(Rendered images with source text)
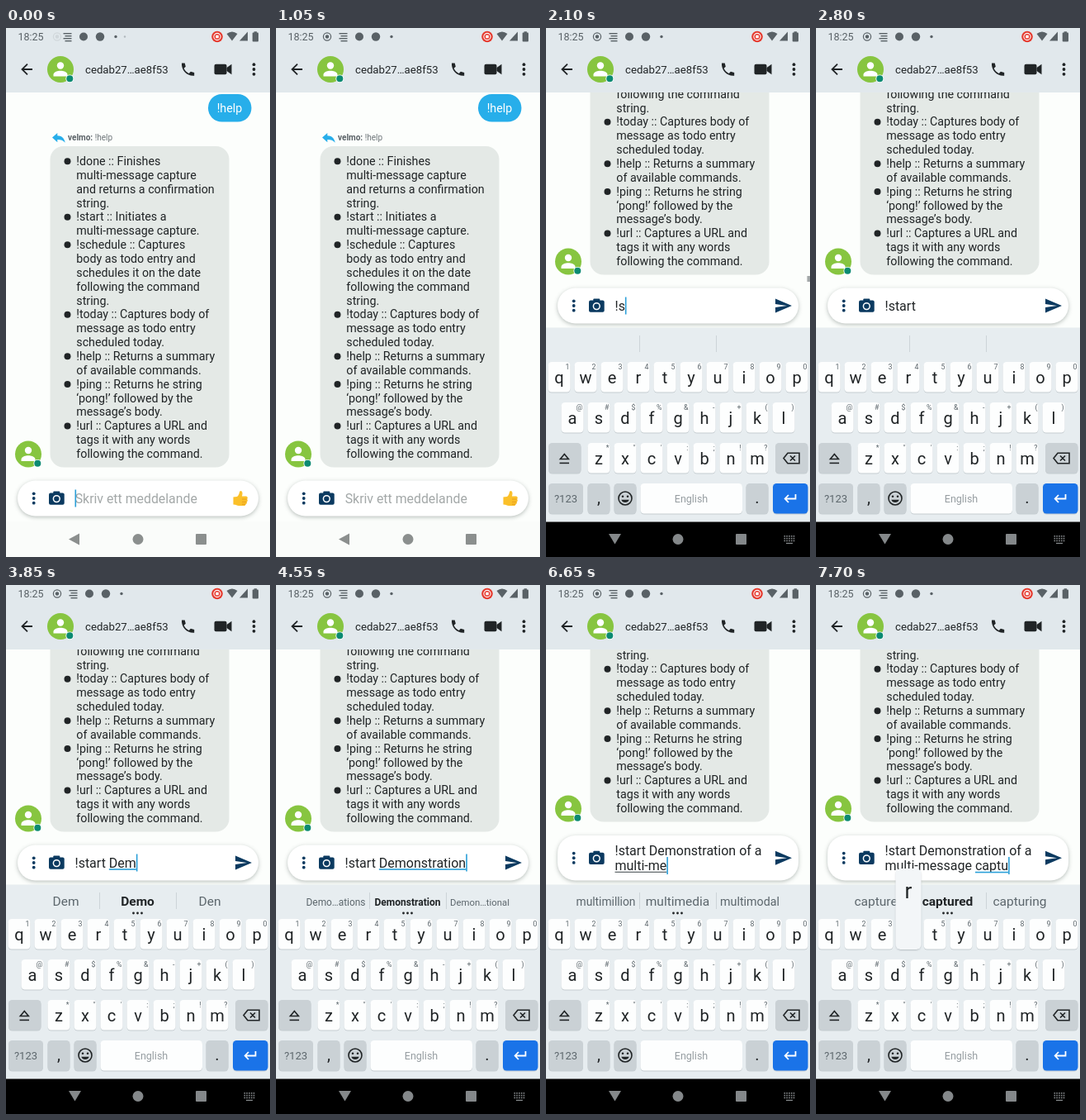
Animation, 320 px wide and 640 px high, one loop 8000 ms. Source, as an HTML page with a canvas:

```html
<!DOCTYPE html>
<html lang="en">
<head>
<meta charset="utf-8">
<title>Chat capture</title>
<style>
html, body { margin: 0; width: 100%; height: 100%; overflow: hidden; background: #fcfefc; }
canvas { display: block; width: 320px; height: 640px; }
</style>
</head>
<body>
<canvas id="stage"></canvas>
<script>
const W = 320, H = 640, STEP = 350, LOOP = 8000;
const canvas = document.getElementById('stage');
const g = canvas.getContext('2d');
const ratio = window.devicePixelRatio || 1;
canvas.width = W * ratio;
canvas.height = H * ratio;

const INK = '#202426', GREY = '#5c666c', NAVY = '#0b3a60', BLUE = '#1a73e8', CARET = '#2a9fd8';
const BAR = '#e1e8ec', PAPER = '#fcfefc', BOARD = '#e7edf0', BUBBLE = '#e4e9e6', SKY = '#27aeea';

// Typing steps: text, suggestions, flags.
// c caret, b bold middle word, u blue underline, k dark underline,
// U capitals, S symbols, s scroll bar, r key preview
const typing = [
  ['', 'The|I|Hej', 'cUs'],
  ['!', '', 'cs'],
  ['!s', '', 'cs'],
  ['!star', 'star|start|stars', 'cbu'],
  ['!start', '', ''],
  ['!start ', 'The|I|Hej', 'cU'],
  ['!start ', 'The|I|Hej', 'U'],
  ['!start Dem', 'Dem|Demo|Den', 'cbu'],
  ['!start Demonstr', 'Demonstrate|Demonstration|Demons', 'cbu'],
  ['!start Demonstration', 'Demo\u2026ations|Demonstration|Demon\u2026tional', 'cbu'],
  ['!start Demonstration of', 'off|of|if', 'cbu'],
  ['!start Demonstration of a', 'an|a|and', 'cbu'],
  ['!start Demonstration of a mu', 'must|my|music', 'cbus'],
  ['!start Demonstration of a multi', 'multiple|multi|multimedia', 'cbus'],
  ['!start Demonstration of a multi-', '', 'cS'],
  ['!start Demonstration of a multi-me', 'multimillion|multimedia|multimodal', 'ck'],
  ['!start Demonstration of a multi-messa', 'message|messages|massage', 'ck'],
  ['!start Demonstration of a multi-message c', 'can|c|could', 'cbu'],
  ['!start Demonstration of a multi-message captu', 'capture|captured|capturing', 'cbur']
];

const help = [
  '*!done :: Finishes', 'multi-message capture', 'and returns a confirmation', 'string.',
  '*!start :: Initiates a', 'multi-message capture.',
  '*!schedule :: Captures', 'body as todo entry and', 'schedules it on the date', 'following the command', 'string.',
  '*!today :: Captures body of', 'message as todo entry', 'scheduled today.',
  '*!help :: Returns a summary', 'of available commands.',
  '*!ping :: Returns he string', '\u2018pong!\u2019 followed by the', 'message\u2019s body.',
  '*!url :: Captures a URL and', 'tags it with any words', 'following the command.'
];

function font(size, weight) {
  g.font = `${weight || 400} ${size}px Roboto, "Noto Sans", sans-serif`;
}
function text(s, x, y, size, color, align, weight) {
  font(size, weight);
  g.fillStyle = color;
  g.textAlign = align || 'left';
  g.fillText(s, x, y);
}
function rect(x, y, w, h, color) {
  g.fillStyle = color;
  g.fillRect(x, y, w, h);
}
function round(x, y, w, h, r, color) {
  g.fillStyle = color;
  g.beginPath();
  g.roundRect(x, y, w, h, r);
  g.fill();
}
function disc(x, y, r, color) {
  g.fillStyle = color;
  g.beginPath();
  g.arc(x, y, r, 0, 7);
  g.fill();
}
function ring(x, y, r, color, width) {
  g.strokeStyle = color;
  g.lineWidth = width;
  g.beginPath();
  g.arc(x, y, r, 0, 7);
  g.stroke();
}
function shape(d, x, y, color, width) {
  g.save();
  g.translate(x, y);
  const p = new Path2D(d);
  if (width) {
    g.strokeStyle = color;
    g.lineWidth = width;
    g.stroke(p);
  } else {
    g.fillStyle = color;
    g.fill(p);
  }
  g.restore();
}
function shadow(color, blur, dy) {
  g.shadowColor = color;
  g.shadowBlur = blur * ratio;
  g.shadowOffsetY = dy * ratio;
}
function dots(x, y, gap, r, color) {
  for (let i = -1; i < 2; i++) disc(x, y + i * gap, r, color);
}

function avatar(x, y) {
  disc(x, y, 16, '#87c540');
  disc(x, y - 4.5, 4.2, '#fff');
  shape('M-8.5 8.5V6.5C-8.5 3 -3 1.8 0 1.8S8.5 3 8.5 6.5V8.5Z', x, y, '#fff');
  disc(x + 11.3, y + 11.3, 4.9, '#fff');
  disc(x + 11.3, y + 11.3, 4, '#0b8a72');
}

function statusBar(first) {
  const c = '#596166';
  text('18:25', 14.5, 15, 12.5, c);
  const shift = first ? -7 : 0;
  g.globalAlpha = first ? 0.12 : 1;
  ring(62, 10.5, 4.6, c, 1.2);
  disc(62, 10.5, 2.2, c);
  g.globalAlpha = 1;
  for (let i = 0; i < 4; i++) rect(76.5 + shift + (i % 2) * 2, 6 + i * 3, 10 - (i % 2) * 2, 1.4, c);
  disc(101 + shift, 10.5, 5, c);
  disc(121 + shift, 10.5, 5.2, c);
  disc(140 + shift, 10.5, 1.7, c);
  if (first) {
    g.globalAlpha = 0.35;
    disc(144, 10.5, 1.2, c);
    g.globalAlpha = 1;
  }
  disc(256, 10.5, 6.8, '#e5382c');
  ring(256, 10.5, 4.1, '#fff', 1.1);
  rect(254.2, 8.7, 3.6, 3.6, '#fff');
  shape('M-6.5 -3.5Q0 -8.5 6.5 -3.5L0 5Z', 274, 10.5, c);
  shape('M0 0V-11L-10 0Z', 293, 15.5, c);
  round(298.7, 5.5, 7.3, 11, 1, c);
  rect(300.6, 4.3, 3.5, 2, c);
}

function header(first) {
  rect(0, 0, W, 78, BAR);
  statusBar(first);
  shape('M14 0H1.5M8 -6.3L1.5 0L8 6.3', 18, 50, INK, 1.8);
  avatar(66, 50);
  text('cedab27\u2026ae8f53', 96, 54.5, 13.2, INK);
  shape('M-7.5 -7.6H-3.8L-2.7 -3.3L-4.9 -1.2C-3.5 1.6 -1.5 3.6 1.2 5L3.4 2.8L7.7 4V7.7C-1 8.4 -8.2 1 -7.5 -7.6Z', 220.5, 50, INK);
  round(252.5, 43.8, 15, 12.5, 2, INK);
  shape('M0 -2L6 -6.2V6.2L0 2Z', 267.5, 50, INK);
  dots(300.5, 50, 5.8, 1.9, INK);
}

function chat(dy) {
  g.save();
  g.beginPath();
  g.rect(0, 78, W, H);
  g.clip();
  g.translate(0, dy);
  round(245, 80, 52.5, 33.5, 16.5, SKY);
  text('!help', 271, 101.5, 14.3, '#fff', 'center');
  shape('M0 -0.4L6.3 -6V-2.8C11.5 -2.8 14.8 0.3 15.7 5.8C13.3 2.8 10.5 2 6.3 2V5.2Z', 56, 133, SKY);
  text('velmo:', 75, 136.3, 10, '#596166', 'left', 700);
  const nameWidth = g.measureText('velmo: ').width;
  text('!help', 75 + nameWidth, 136.3, 10, '#6c7478');
  round(53.5, 143, 217, 388.5, 16, BUBBLE);
  help.forEach((line, i) => {
    const y = 166 + i * 16.86;
    if (line[0] === '*') disc(74.5, y - 4.8, 4, INK);
    text(line.replace('*', ''), 85.3, y, 14.25, INK);
  });
  avatar(27, 515.5);
  g.restore();
}

function wrap(s, width) {
  const lines = [''];
  font(16);
  for (const word of s.match(/\S+\s*/g) || []) {
    const last = lines.length - 1;
    if (g.measureText(lines[last] + word.trim()).width > width) lines.push(word);
    else lines[last] += word;
  }
  return lines;
}

function thumb(x, y) {
  shape('M-8.5 -1.5L-4 -2C-1 -4 -1.5 -8 0 -9C3 -9 3 -5.5 2 -2.5H7C9.5 -2 9 0.5 8.2 1C9.3 2 9 4 7.7 4.3C8.4 5.5 7.8 7 6.5 7.2C6.3 8.6 5.5 9 4 9H-2C-4 9 -5 7.8 -8.5 7.5Z', x, y, '#fbc02a');
  shape('M2 1H8M2 4.3H7.5M2 7.2H6.3', x, y, '#e59a1c', 0.9);
}

function input(bottom, s, flags) {
  const lines = wrap(s, 184);
  const height = lines.length > 1 ? 54.5 : 43;
  const top = bottom - height, mid = bottom - height / 2;
  shadow('rgba(60,75,70,.35)', 5, 1.5);
  round(14, top, 292, height, 21.5, '#fff');
  shadow('transparent', 0, 0);
  dots(33.7, mid, 5.7, 1.9, NAVY);
  round(52, mid - 6.4, 18.7, 14.2, 2, NAVY);
  round(57.3, mid - 8.4, 8, 4, 1, NAVY);
  ring(61.3, mid + 0.6, 3.9, '#fff', 1.5);
  if (s) shape('M-10 -8.4L10 0L-10 8.4V2L4 0L-10 -2Z', 288, mid, NAVY);
  else {
    thumb(284, mid);
    text('Skriv ett meddelande', 83.7, mid + 5.6, 15.85, '#a3a8a8');
  }
  const start = mid - (lines.length - 1) * 9.3;
  lines.forEach((line, i) => text(line, 83.5, start + 5.7 + i * 18.6, 16, INK));
  const end = lines[lines.length - 1], y = start + (lines.length - 1) * 18.6;
  const right = 83.5 + g.measureText(end).width;
  if (/[uk]/.test(flags)) {
    const word = (end.match(/[\w-]+$/) || [''])[0];
    const w = g.measureText(word).width;
    const dark = flags.includes('k');
    rect(right - w, y + 7.2, w, dark ? 1.1 : 1.6, dark ? '#4a5256' : CARET);
  }
  if (flags.includes('c')) rect(s ? right : 83.5, y - 10.5, 1.6, 21, CARET);
}

function key(x, w, y, color) {
  round(x, y + 1, w, 36.5, 4.5, '#c6cdd1');
  round(x, y, w, 36.5, 4.5, color || '#fdfefe');
}

function letters(row, hints, x0, y, upper) {
  [...row].forEach((ch, i) => {
    const x = x0 + i * 32;
    key(x - 13.5, 27, y);
    text(upper ? ch.toUpperCase() : ch, x, y + 26, 20, INK, 'center');
    if (hints) text(hints[i], x + 12.5, y + 8.8, 8.8, GREY, 'right');
  });
}

function suggestions(list, bold) {
  rect(113, 372, 1, 20, '#cdd4d8');
  rect(206, 372, 1, 20, '#cdd4d8');
  if (!list) return;
  list.split('|').forEach((s, i) => {
    const middle = i === 1, strong = middle && bold ? 700 : 400;
    const room = middle ? 80 : 72;
    let size = 15.5;
    font(size, strong);
    size *= Math.min(1, room / g.measureText(s).width);
    text(s, [72.5, 159.5, 247][i], 388, size, strong > 400 ? INK : GREY, 'center', strong);
  });
  for (let i = -1; i < 2; i++) disc(159.5 + i * 5, 397, 1.4, INK);
}

function keyboard(list, flags) {
  const upper = flags.includes('U'), symbols = flags.includes('S');
  const mod = '#cad1d5';
  rect(0, 362.5, W, 235, BOARD);
  suggestions(list, flags.includes('b'));
  if (symbols) {
    letters('1234567890', '', 16, 404);
    letters('@#$_&-+()/', '', 16, 453);
  } else {
    letters('qwertyuiop', '1234567890', 16, 404, upper);
    letters('asdfghjkl', '@#$%&-+()', 32, 453, upper);
  }
  letters(symbols ? '*"\':;!?' : 'zxcvbnm', symbols ? '' : '*"\':;!?', 64, 502, upper);

  key(3, 39.5, 502, mod);
  if (symbols) text('=\\<', 22.5, 525, 13, GREY, 'center');
  else {
    const c = upper ? BLUE : INK;
    shape('M-5 3.5L0 -2.5L5 3.5Z', 22.3, 518, c, 1.6);
    rect(16.5, 525.6, 11.5, 1.6, c);
  }
  key(278, 39.5, 502, mod);
  shape('M-10 0L-5 -6.3H9V6.3H-5ZM-2 -3L4 3M4 -3L-2 3', 298, 520.5, INK, 1.6);

  key(3, 42, 551, mod);
  text(symbols ? 'ABC' : '?123', 24, 574, 13, GREY, 'center');
  key(50.5, 27, 551, mod);
  text(',', 64, 575, 20, INK, 'center');
  key(82.5, 27, 551, mod);
  ring(96, 569, 8, INK, 1.6);
  disc(93, 566.7, 1.3, INK);
  disc(99, 566.7, 1.3, INK);
  shape('M-4.7 1.2A5 5 0 0 0 4.7 1.2Z', 96, 569.5, INK);
  key(114.5, 123.5, 551);
  text('English', 176, 573.5, 12.5, '#969da1', 'center');
  key(242.5, 27, 551, mod);
  text('.', 256, 575, 20, INK, 'center');
  key(275, 42.5, 551, BLUE);
  shape('M6.5 -5V0.5H-6M-2 -4L-6.3 0.5L-2 5', 296, 569, '#fff', 1.8);
}

function preview(ch, x) {
  shadow('rgba(60,70,80,.2)', 2, 1);
  round(x - 15.5, 343, 31, 98, 6, '#f3f6f8');
  shadow('transparent', 0, 0);
  text(ch, x, 378.5, 26, INK, 'center');
}

function navBar(open) {
  const c = open ? '#84888a' : '#8b8f8e';
  rect(0, 597.5, W, 43, open ? '#000' : '#fafcfa');
  if (open) shape('M-7.5 -6H7.5L0 6.5Z', 83.5, 618, c);
  else shape('M6 -7V7L-7 0Z', 83, 618.5, c);
  disc(160, 618.5, 6.5, c);
  round(230, 612, 13, 13, 1, c);
  if (!open) return;
  for (let r = 0; r < 3; r++)
    for (let i = 0; i < 5; i++) rect(288.5 + i * 2.8, 614 + r * 2.8, 1.6, 1.6, c);
  rect(291, 622.8, 8, 1.3, c);
}

function draw(ms) {
  const n = Math.floor(ms / STEP), open = n >= 4;
  const [s, list, flags] = open ? typing[Math.min(n - 4, typing.length - 1)] : ['', '', n ? '' : 'c'];
  const rise = open ? (wrap(s, 184).length > 1 ? -245 : -233) : 0;
  g.setTransform(ratio, 0, 0, ratio, 0, 0);
  g.lineJoin = 'miter';
  rect(0, 0, W, H, PAPER);
  chat(rise);
  header(n === 0);
  if (flags.includes('s')) rect(316.5, rise + 533, 3.5, 7, '#a3a8a9');
  if (open) {
    // Cover bubbles that scrolled behind the input area.
    input(357.5, s, flags);
    keyboard(list, flags);
    if (flags.includes('r')) preview('r', 112);
  } else input(590.5, s, flags);
  navBar(open);
}

const began = performance.now();
function tick() {
  draw((performance.now() - began) % LOOP);
  requestAnimationFrame(tick);
}
tick();
</script>
</body>
</html>
```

▸ WORK TO BE COMPLETED: The answer must be a single number: how many lines in the data above contain the string "center".

▸ YOUR SOLUTION: 9